## [Task instructions]
Write the records out again. Match them exactly.

[[ Input for this task open ]]

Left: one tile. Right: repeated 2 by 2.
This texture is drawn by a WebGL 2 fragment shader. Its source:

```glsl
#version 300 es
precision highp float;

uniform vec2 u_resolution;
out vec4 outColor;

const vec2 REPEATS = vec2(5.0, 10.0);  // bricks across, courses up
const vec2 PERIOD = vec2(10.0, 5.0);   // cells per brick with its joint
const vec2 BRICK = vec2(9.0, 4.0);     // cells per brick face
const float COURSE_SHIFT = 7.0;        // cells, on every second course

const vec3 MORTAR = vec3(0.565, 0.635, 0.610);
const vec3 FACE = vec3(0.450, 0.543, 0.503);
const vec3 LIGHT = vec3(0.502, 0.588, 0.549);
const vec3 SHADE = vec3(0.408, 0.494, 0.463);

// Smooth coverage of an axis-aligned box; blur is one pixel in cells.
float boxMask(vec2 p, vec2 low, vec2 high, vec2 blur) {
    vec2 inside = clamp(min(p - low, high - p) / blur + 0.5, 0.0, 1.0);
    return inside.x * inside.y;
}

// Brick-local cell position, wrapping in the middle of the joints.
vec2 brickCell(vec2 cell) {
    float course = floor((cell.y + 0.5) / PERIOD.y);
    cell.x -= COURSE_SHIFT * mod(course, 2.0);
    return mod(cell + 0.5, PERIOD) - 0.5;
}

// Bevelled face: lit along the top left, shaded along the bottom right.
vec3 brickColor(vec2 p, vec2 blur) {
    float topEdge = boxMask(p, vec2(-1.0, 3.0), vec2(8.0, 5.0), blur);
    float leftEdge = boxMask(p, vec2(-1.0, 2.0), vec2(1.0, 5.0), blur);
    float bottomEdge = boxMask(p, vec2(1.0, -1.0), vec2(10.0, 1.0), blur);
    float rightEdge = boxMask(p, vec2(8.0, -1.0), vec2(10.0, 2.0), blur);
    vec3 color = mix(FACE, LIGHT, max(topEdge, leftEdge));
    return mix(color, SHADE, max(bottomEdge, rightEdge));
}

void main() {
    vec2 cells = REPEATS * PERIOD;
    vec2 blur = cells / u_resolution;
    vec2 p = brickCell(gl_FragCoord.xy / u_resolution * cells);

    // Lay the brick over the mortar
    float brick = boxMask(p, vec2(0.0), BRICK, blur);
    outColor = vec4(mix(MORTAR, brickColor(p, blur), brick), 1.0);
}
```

[[ Input for this task closed ]]

## [Written response]
Left: one tile. Right: repeated 2 by 2.
This texture is drawn by a WebGL 2 fragment shader. Its source:

```glsl
#version 300 es
precision highp float;

uniform vec2 u_resolution;
out vec4 outColor;

const vec2 REPEATS = vec2(5.0, 10.0);  // bricks across, courses up
const vec2 PERIOD = vec2(10.0, 5.0);   // cells per brick with its joint
const vec2 BRICK = vec2(9.0, 4.0);     // cells per brick face
const float COURSE_SHIFT = 7.0;        // cells, on every second course

const vec3 MORTAR = vec3(0.565, 0.635, 0.610);
const vec3 FACE = vec3(0.450, 0.543, 0.503);
const vec3 LIGHT = vec3(0.502, 0.588, 0.549);
const vec3 SHADE = vec3(0.408, 0.494, 0.463);

// Smooth coverage of an axis-aligned box; blur is one pixel in cells.
float boxMask(vec2 p, vec2 low, vec2 high, vec2 blur) {
    vec2 inside = clamp(min(p - low, high - p) / blur + 0.5, 0.0, 1.0);
    return inside.x * inside.y;
}

// Brick-local cell position, wrapping in the middle of the joints.
vec2 brickCell(vec2 cell) {
    float course = floor((cell.y + 0.5) / PERIOD.y);
    cell.x -= COURSE_SHIFT * mod(course, 2.0);
    return mod(cell + 0.5, PERIOD) - 0.5;
}

// Bevelled face: lit along the top left, shaded along the bottom right.
vec3 brickColor(vec2 p, vec2 blur) {
    float topEdge = boxMask(p, vec2(-1.0, 3.0), vec2(8.0, 5.0), blur);
    float leftEdge = boxMask(p, vec2(-1.0, 2.0), vec2(1.0, 5.0), blur);
    float bottomEdge = boxMask(p, vec2(1.0, -1.0), vec2(10.0, 1.0), blur);
    float rightEdge = boxMask(p, vec2(8.0, -1.0), vec2(10.0, 2.0), blur);
    vec3 color = mix(FACE, LIGHT, max(topEdge, leftEdge));
    return mix(color, SHADE, max(bottomEdge, rightEdge));
}

void main() {
    vec2 cells = REPEATS * PERIOD;
    vec2 blur = cells / u_resolution;
    vec2 p = brickCell(gl_FragCoord.xy / u_resolution * cells);

    // Lay the brick over the mortar
    float brick = boxMask(p, vec2(0.0), BRICK, blur);
    outColor = vec4(mix(MORTAR, brickColor(p, blur), brick), 1.0);
}
```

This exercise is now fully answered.